You might wear a face that looks as if you fight every day of the week, act like a goblin with other members of our species, drift through your day like a ghost, disregarded by everybody, be reckless, senseless and wild, but still you can find individuals of this tribe who will come to you and treat you as if you alone held the secrets of paradise.
Vinnie is a fusion of Great Dane and Pyrenees, already large and moving toward city-size, but when we take a break, and I sit down on a tree trunk, he wants to be so close that he tries to crawl into my lap.
Whenever I stop walking, Cadet, a Shepherd mix with a wolf’s lope and a black mask, will softly approach and tunnel his head between my legs so that I can lean over and cup my hands around it. His tail begins to wag when I begin to coo.
I sit on the ground for Tank, an enormously strong balance between Lab and Pit, and when he has turned this way and that and determined that the space around him is benign, he lets the leash go slack, and he settles next to me and rolls his big head onto my legs.
And Bubbles, an ironically named charcoal Pit who stands legs apart and head up, a sentient chunk of iron, will lean into me, all her weight settling against me, turn her head up to my face, close her eyes and begin to purr with pleasure when I stroke the heavy underside of her jaw.
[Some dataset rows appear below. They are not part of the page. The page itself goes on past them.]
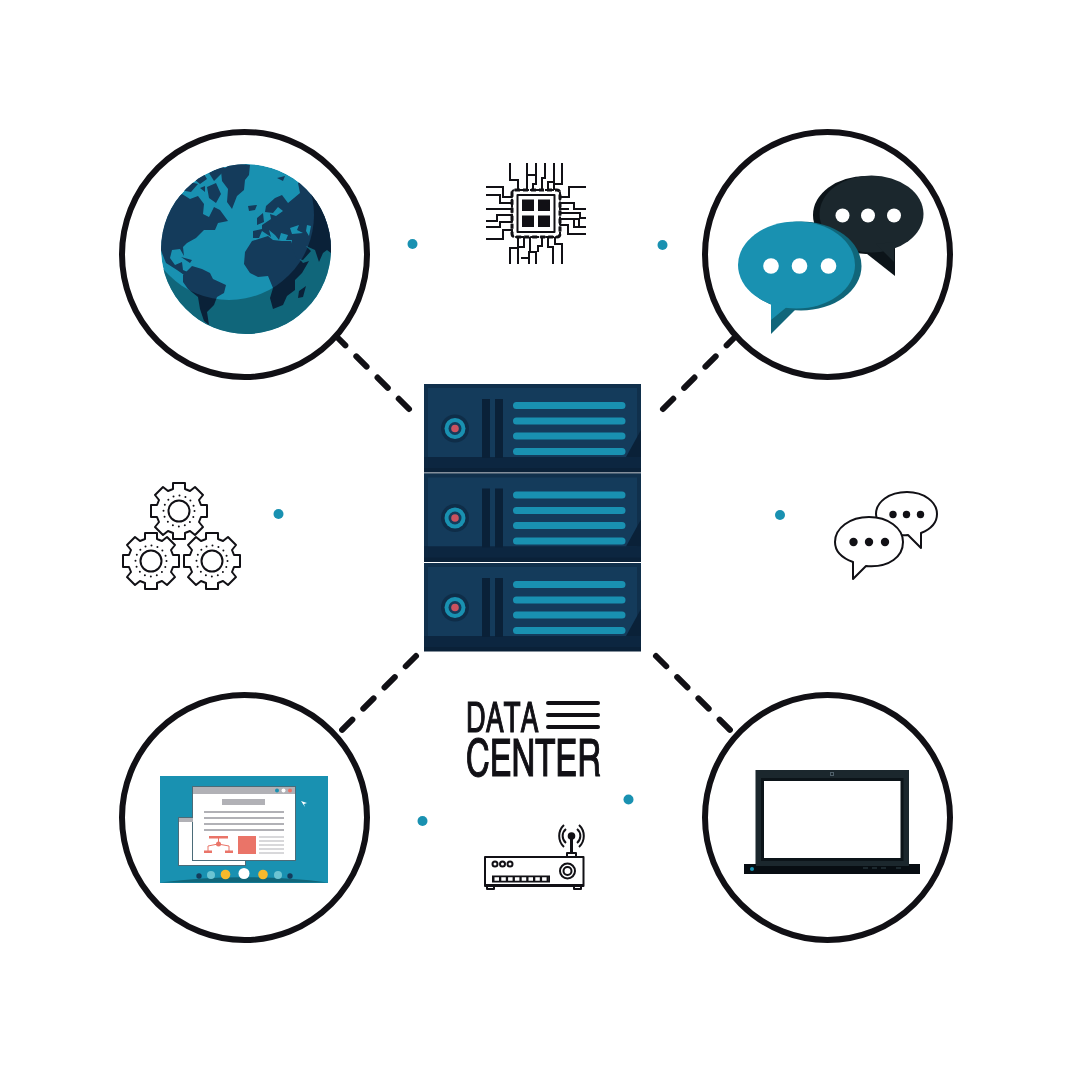
<!DOCTYPE html>
<html lang="en">
<head>
<meta charset="utf-8">
<title>Data center</title>
<style>
:root {
  --ink: #111015;
  --teal: #1991b1;
  --teal-dark: #10667a;
  --navy: #143b5b;
  --navy-dark: #0a2138;
  --coal: #1b272d;
  --coal-dark: #0c1419;
  --red: #c9525f;
  --coral: #ea7468;
  --amber: #f7b92b;
  --grey: #b1b1b6;
  --paper: #fff;
}
* { box-sizing: border-box; margin: 0; padding: 0; }
html, body { width: 1072px; height: 1072px; overflow: hidden; background: var(--paper); }
.infographic { position: relative; width: 1072px; height: 1072px; overflow: hidden; }
.infographic svg { display: block; width: 100%; height: 100%; }
.connectors, .node, .icon, .server, .title { position: absolute; }
.connectors { inset: 0; }
.connectors path { fill: none; stroke: var(--ink); stroke-width: 6; stroke-linecap: round; stroke-dasharray: 14.5 15.5; }
.connectors circle { fill: var(--teal); }
.node { width: 251px; height: 251px; border: 6px solid var(--ink); border-radius: 50%; background: var(--paper); }
.node svg { position: absolute; left: -6px; top: -6px; width: 251px; height: 251px; }
.node-globe { left: 119px; top: 129px; }
.node-chat { left: 702px; top: 129px; }
.node-desktop { left: 119px; top: 692px; }
.node-laptop { left: 702px; top: 692px; }
.server { left: 424px; top: 384px; width: 217px; height: 268px; }
.chip { left: 484px; top: 160px; width: 104px; height: 106px; }
.gears { left: 120px; top: 480px; width: 124px; height: 112px; }
.messages { left: 832px; top: 488px; width: 110px; height: 94px; }
.router { left: 480px; top: 820px; width: 110px; height: 74px; }
.outline { fill: var(--paper); stroke: var(--ink); stroke-width: 2; stroke-linejoin: round; }
.wire { fill: none; stroke: var(--ink); stroke-width: 2; }
.title { left: 468px; top: 700px; width: 134px; height: 75px; color: var(--ink); font-family: "TeX Gyre Heros Cn", "Liberation Sans", sans-serif; font-weight: 400; font-kerning: none; -webkit-text-stroke: 1px var(--ink); }
.title span { position: absolute; left: -2px; transform-origin: 0 0; white-space: nowrap; }
.title-data { top: -6px; font-size: 42px; line-height: 42px; transform: scaleX(.79); }
.title-center { top: 30px; font-size: 51px; line-height: 51px; transform: scaleX(.785); }
.title-rules { position: absolute; left: 78px; top: 1px; width: 54px; height: 28px; display: flex; flex-direction: column; justify-content: space-between; }
.title-rules i { height: 4px; border-radius: 2px; background: var(--ink); }
</style>
</head>
<body>
<main class="infographic">

  <div class="connectors">
    <svg viewBox="0 0 1072 1072" aria-hidden="true">
      <path d="M409 409L336 336"/>
      <path d="M663 409L736 336"/>
      <path d="M416 656L341 731"/>
      <path d="M656 656L731 731"/>
      <circle cx="412.5" cy="244" r="5"/>
      <circle cx="662.5" cy="245" r="5"/>
      <circle cx="278.5" cy="514" r="5"/>
      <circle cx="780" cy="515" r="5"/>
      <circle cx="422.5" cy="821" r="5"/>
      <circle cx="628.5" cy="799.5" r="5"/>
    </svg>
  </div>

  <section class="node node-globe">
    <svg viewBox="119 129 251 251" role="img" aria-label="Globe">
      <defs>
        <clipPath id="globe-disc"><circle cx="246" cy="249" r="85"/></clipPath>
        <mask id="globe-shade">
          <rect x="119" y="129" width="251" height="251" fill="#fff"/>
          <circle cx="229" cy="215" r="85" fill="#000"/>
        </mask>
        <g id="land">
          <path d="M158 216L170 202 182 194 190 199 198 196 204 204 203 214 209 217 214 207 220 210 228 221 218 223 215 230 204 230 196 238 187 243 183 247 184 256 180 249 172 250 170 258 175 265 182 262 183 270 190 273 187 277 177 270 166 263 160 248Z"/>
          <path d="M180 190L190 182 198 184 191 192ZM195 180L204 174 207 179 200 184ZM207 187L216 183 221 194 216 203 209 198ZM209 173L222 166 226 169 214 181ZM200 188L205 186 205 192ZM181 257L192 260 190 263Z"/>
          <path d="M221 171L232 163 250 165 249 175 245 180 244 190 237 196 232 209 227 202 228 189 222 181Z"/>
          <path d="M183 275L192 266 202 269 210 273 213 279 226 285 224 293 217 297 214 305 207 312 209 325 204 321 200 309 198 297 188 289 183 282Z"/>
          <path d="M245 252L252 241 268 236 273 240 282 241 291 241 296 255 303 263 309 261 302 273 295 280 295 290 287 296 283 305 273 309 270 298 273 288 268 276 258 277 250 273 244 264Z"/>
          <path d="M253 238L253 231 262 229 262 225 271 219 270 214 276 216 283 211 278 207 273 213 265 212 266 206 275 198 282 195 288 203 294 198 300 193 298 183 305 180 340 190 340 260 327 250 323 253 319 262 315 250 306 246 311 251 303 260 297 259 291 246 292 240 286 240 288 235 281 233 279 240 275 235 269 230 271 237 262 231 259 238Z"/>
          <path d="M257 218L263 213 264 222 257 225ZM248 206L257 205 255 210 249 211ZM299 291L306 286 303 297 298 298ZM277 178L285 176 283 181Z"/>
        </g>
      </defs>
      <g clip-path="url(#globe-disc)">
        <circle cx="246" cy="249" r="85" fill="var(--teal)"/>
        <use href="#land" fill="var(--navy)"/>
        <path d="M290 228L299 225 297 230 303 233 292 234ZM307 225L311 226 309 236 306 231Z" fill="var(--teal)"/>
        <g mask="url(#globe-shade)">
          <rect x="160" y="160" width="172" height="175" fill="var(--teal-dark)"/>
          <use href="#land" fill="var(--navy-dark)"/>
        </g>
      </g>
    </svg>
  </section>

  <section class="node node-chat">
    <svg viewBox="702 129 251 251" role="img" aria-label="Speech bubbles">
      <path d="M862 250L895 276V244Z" fill="var(--coal-dark)"/>
      <ellipse cx="866" cy="215" rx="53" ry="39" fill="var(--coal-dark)"/>
      <ellipse cx="871.5" cy="214" rx="52" ry="38.5" fill="var(--coal)"/>
      <path d="M876 244L894 262V242Z" fill="var(--coal)"/>
      <g fill="var(--paper)"><circle cx="842.5" cy="215.5" r="7"/><circle cx="868" cy="215.5" r="7"/><circle cx="894" cy="215.5" r="7"/></g>
      <ellipse cx="801" cy="266" rx="60.5" ry="44.5" fill="var(--teal-dark)"/>
      <path d="M771 296V334L799 306Z" fill="var(--teal-dark)"/>
      <ellipse cx="796.5" cy="265" rx="58.5" ry="43.5" fill="var(--teal)"/>
      <path d="M771 300V320L788 306Z" fill="var(--teal)"/>
      <g fill="var(--paper)"><circle cx="771" cy="266" r="7.8"/><circle cx="799.5" cy="266" r="7.8"/><circle cx="828.5" cy="266" r="7.8"/></g>
    </svg>
  </section>

  <section class="node node-desktop">
    <svg viewBox="119 692 251 251" role="img" aria-label="Desktop with open windows">
      <rect x="160" y="776" width="168" height="107" fill="var(--teal)"/>
      <path d="M160 882.500Q244 872 328 882.500Z" fill="var(--teal-dark)"/>
      <g stroke="#4b6b78" stroke-width="1">
        <rect x="178.500" y="817.500" width="67" height="48" fill="var(--paper)"/>
        <rect x="192.500" y="786.500" width="103" height="74" fill="var(--paper)"/>
      </g>
      <rect x="179" y="818" width="14" height="4" fill="var(--grey)"/>
      <rect x="193" y="787" width="102" height="7" fill="var(--grey)"/>
      <circle cx="277" cy="790.500" r="2" fill="var(--teal)"/>
      <circle cx="283.500" cy="790.500" r="2" fill="var(--paper)"/>
      <circle cx="290" cy="790.500" r="2" fill="var(--coral)"/>
      <rect x="222" y="799" width="43" height="6" fill="var(--grey)"/>
      <path d="M204 812H284M204 818H284M204 824H284M204 830H284" stroke="var(--grey)" stroke-width="2"/>
      <path d="M259 837H284M259 841H284M259 845H284M259 849H284M259 853H284" stroke="var(--grey)" stroke-width="1"/>
      <rect x="238" y="836" width="18" height="18" fill="var(--coral)"/>
      <path d="M218.500 838V844M208 851V846L218 844 229 846V851" fill="none" stroke="var(--coral)" stroke-width="1"/>
      <g fill="var(--coral)"><rect x="209" y="836" width="19" height="2.500"/><circle cx="218.500" cy="844" r="2.500"/><rect x="204" y="850.500" width="8" height="2.500"/><rect x="225" y="850.500" width="8" height="2.500"/></g>
      <path d="M301 801L307 803 304 804 305 807Z" fill="var(--paper)"/>
      <circle cx="199" cy="876" r="2.700" fill="var(--navy)"/>
      <circle cx="211" cy="875" r="4" fill="#6cc4d2"/>
      <circle cx="225.500" cy="874.500" r="4.800" fill="var(--amber)"/>
      <circle cx="244" cy="873.500" r="5.500" fill="var(--paper)"/>
      <circle cx="263" cy="874.500" r="4.800" fill="var(--amber)"/>
      <circle cx="278" cy="875" r="4" fill="#6cc4d2"/>
      <circle cx="290" cy="876" r="2.700" fill="var(--navy)"/>
    </svg>
  </section>

  <section class="node node-laptop">
    <svg viewBox="702 692 251 251" role="img" aria-label="Laptop">
      <rect x="755.500" y="770" width="153.500" height="95" fill="var(--coal)"/>
      <rect x="761" y="778" width="142.500" height="83" fill="var(--coal-dark)"/>
      <rect x="764" y="781" width="136.500" height="77" fill="var(--paper)"/>
      <rect x="830.500" y="772.500" width="3" height="3" fill="none" stroke="#50606a" stroke-width="1"/>
      <rect x="744" y="864" width="176" height="10" fill="#070d12"/>
      <rect x="756" y="863" width="153" height="3" fill="var(--coal)"/>
      <circle cx="752" cy="869" r="2" fill="var(--teal)"/>
      <path d="M863 868H868M872 868H877M881 868H886M896 868H901" stroke="var(--coal)" stroke-width="2"/>
    </svg>
  </section>

  <section class="server">
    <svg viewBox="0 0 217 268" role="img" aria-label="Server rack">
      <defs>
        <g id="server-unit">
          <rect width="217" height="88.500" fill="var(--navy-dark)"/>
          <rect width="217" height="73" fill="#10304c"/>
          <rect x="4" y="4" width="209" height="69" fill="var(--navy)"/>
          <path d="M217 46L202 73H217Z" fill="var(--navy-dark)"/>
          <path d="M0 73H217V84H0Z" fill="#0c2640"/>
          <circle cx="31" cy="44.500" r="14" fill="#0f2d48"/>
          <circle cx="31" cy="44.500" r="10.500" fill="var(--teal)"/>
          <circle cx="31" cy="44.500" r="6.500" fill="var(--navy)"/>
          <circle cx="31" cy="44.500" r="3.800" fill="var(--red)"/>
          <path d="M58 15H66V74H58ZM71 15H79V74H71Z" fill="var(--navy-dark)"/>
          <path d="M92.500 21.500H198M92.500 37H198M92.500 52H198M92.500 67.500H198" stroke="var(--teal)" stroke-width="7" stroke-linecap="round"/>
        </g>
      </defs>
      <use href="#server-unit"/>
      <use href="#server-unit" y="89.500"/>
      <use href="#server-unit" y="179"/>
    </svg>
  </section>

  <div class="icon chip">
    <svg viewBox="484 160 104 106" role="img" aria-label="Processor chip">
      <path class="wire" d="M518 190V180H510V163M527 190V163M533 190V184H536V175H527M536 175V163M542 190V178H545V163M548 190V182H554V163M554 190V184H562V163"/>
      <path class="wire" d="M518 237V248H510V264M524 237V247H518V264M530 237V252M521 258H529V264M529 258V252H536V264M542 237V246H538V252M548 237V247H553V264M555 237V244H562V264"/>
      <path class="wire" d="M512 197H503V187H486M512 203H500V195H486M512 209H486M512 215H497V221H486M512 222H500V227H486M512 230H503V239H486"/>
      <path class="wire" d="M560 197H569V187H586M560 203H574V209H586M560 209H569M560 213H580V218H586M560 219H574V227H586M560 225H568V234H586M574 219H579V226"/>
      <rect class="outline" x="512" y="190" width="48" height="47" rx="3" stroke-dasharray="4 1"/>
      <rect x="512" y="190" width="48" height="47" rx="3" fill="none" stroke="var(--ink)" stroke-width="3" stroke-dasharray="5 3"/>
      <rect class="outline" x="517.500" y="195" width="37" height="37" stroke-width="2.500"/>
      <path d="M522 199.500H534V211H522ZM538 199.500H550V211H538ZM522 215.500H534V227H522ZM538 215.500H550V227H538Z" fill="var(--ink)"/>
    </svg>
  </div>

  <div class="icon gears">
    <svg viewBox="120 480 124 112" role="img" aria-label="Gears">
      <defs>
        <g id="gear">
          <polygon class="outline" points="-6,-22 -6,-28 6,-28 6,-22 11,-20 16,-24 24,-16 20,-11 22,-6 28,-6 28,6 22,6 20,11 24,16 16,24 11,20 6,22 6,28 -6,28 -6,22 -11,20 -16,24 -24,16 -20,11 -22,6 -28,6 -28,-6 -22,-6 -20,-11 -24,-16 -16,-24 -11,-20"/>
          <circle r="15.500" fill="none" stroke="var(--ink)" stroke-width="2" stroke-linecap="round" stroke-dasharray="0 6.090"/>
          <circle class="outline" r="10.500"/>
        </g>
      </defs>
      <use href="#gear" x="151" y="561"/>
      <use href="#gear" x="212" y="561"/>
      <use href="#gear" x="179" y="511"/>
    </svg>
  </div>

  <div class="icon messages">
    <svg viewBox="832 488 110 94" role="img" aria-label="Messages">
      <path class="outline" d="M921 533V548L908 535C888 537 876 526 876 514C876 502 889 492 907 492C924 492 937 502 937 514C937 522 931 529 921 533Z"/>
      <path class="outline" d="M853 562V579L866 566C890 568 903 556 903 542C903 528 888 517 869 517C850 517 835 528 835 542C835 551 842 558 853 562Z"/>
      <g fill="var(--ink)"><circle cx="893" cy="514.500" r="3.700"/><circle cx="906.500" cy="514.500" r="3.700"/><circle cx="920.500" cy="514.500" r="3.700"/><circle cx="853.500" cy="542" r="4.200"/><circle cx="869" cy="542" r="4.200"/><circle cx="885" cy="542" r="4.200"/></g>
    </svg>
  </div>

  <div class="icon router">
    <svg viewBox="480 820 110 74" role="img" aria-label="Wireless router">
      <path class="wire" d="M566 843A9 9 0 0 1 566 829M577 843A9 9 0 0 0 577 829M564 847A15 15 0 0 1 564 825M579 847A15 15 0 0 0 579 825"/>
      <circle cx="571.500" cy="836" r="3.800" fill="var(--ink)"/>
      <path d="M571.500 838V854" stroke="var(--ink)" stroke-width="3"/>
      <path class="outline" d="M567 857V853H576V857M487 886V889H494V886M574 886V889H581V886"/>
      <rect class="outline" x="485" y="857" width="98.500" height="29"/>
      <path class="wire" d="M485 885H584"/>
      <g class="outline"><circle cx="495" cy="864" r="2.500"/><circle cx="502.500" cy="864" r="2.500"/><circle cx="510" cy="864" r="2.500"/><circle cx="567.500" cy="871" r="7.500"/><circle cx="567.500" cy="871" r="4"/></g>
      <rect x="492" y="875.500" width="58" height="7" fill="var(--ink)"/>
      <path d="M494.500 879H549" stroke="var(--paper)" stroke-width="3.500" stroke-dasharray="4.500 2.300"/>
    </svg>
  </div>

  <h1 class="title">
    <span class="title-data">DATA</span>
    <span class="title-center">CENTER</span>
    <b class="title-rules" aria-hidden="true"><i></i><i></i><i></i></b>
  </h1>

</main>
</body>
</html>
Forget that grandiose, operatic idea of ‘unconditional love’ sometimes thrown out in sound bites by talking heads on TV dog shows. Dogs cannot speak to us, and so in our loneliness we might imagine a grand, selfless romance. We make of them avatars of our deepest longings and thus miss what they actually do – they perform a service much more real and heartfelt. Most of them accept us in all our shambling imperfections. They acknowledge us. They beguile from us food, shelter, affection and protection, and in return they come to us and with their bodies recognize our own existence in this absolutely precise time and place. They give us the gift of immediacy. They engage our better selves.
Tank and Bubbles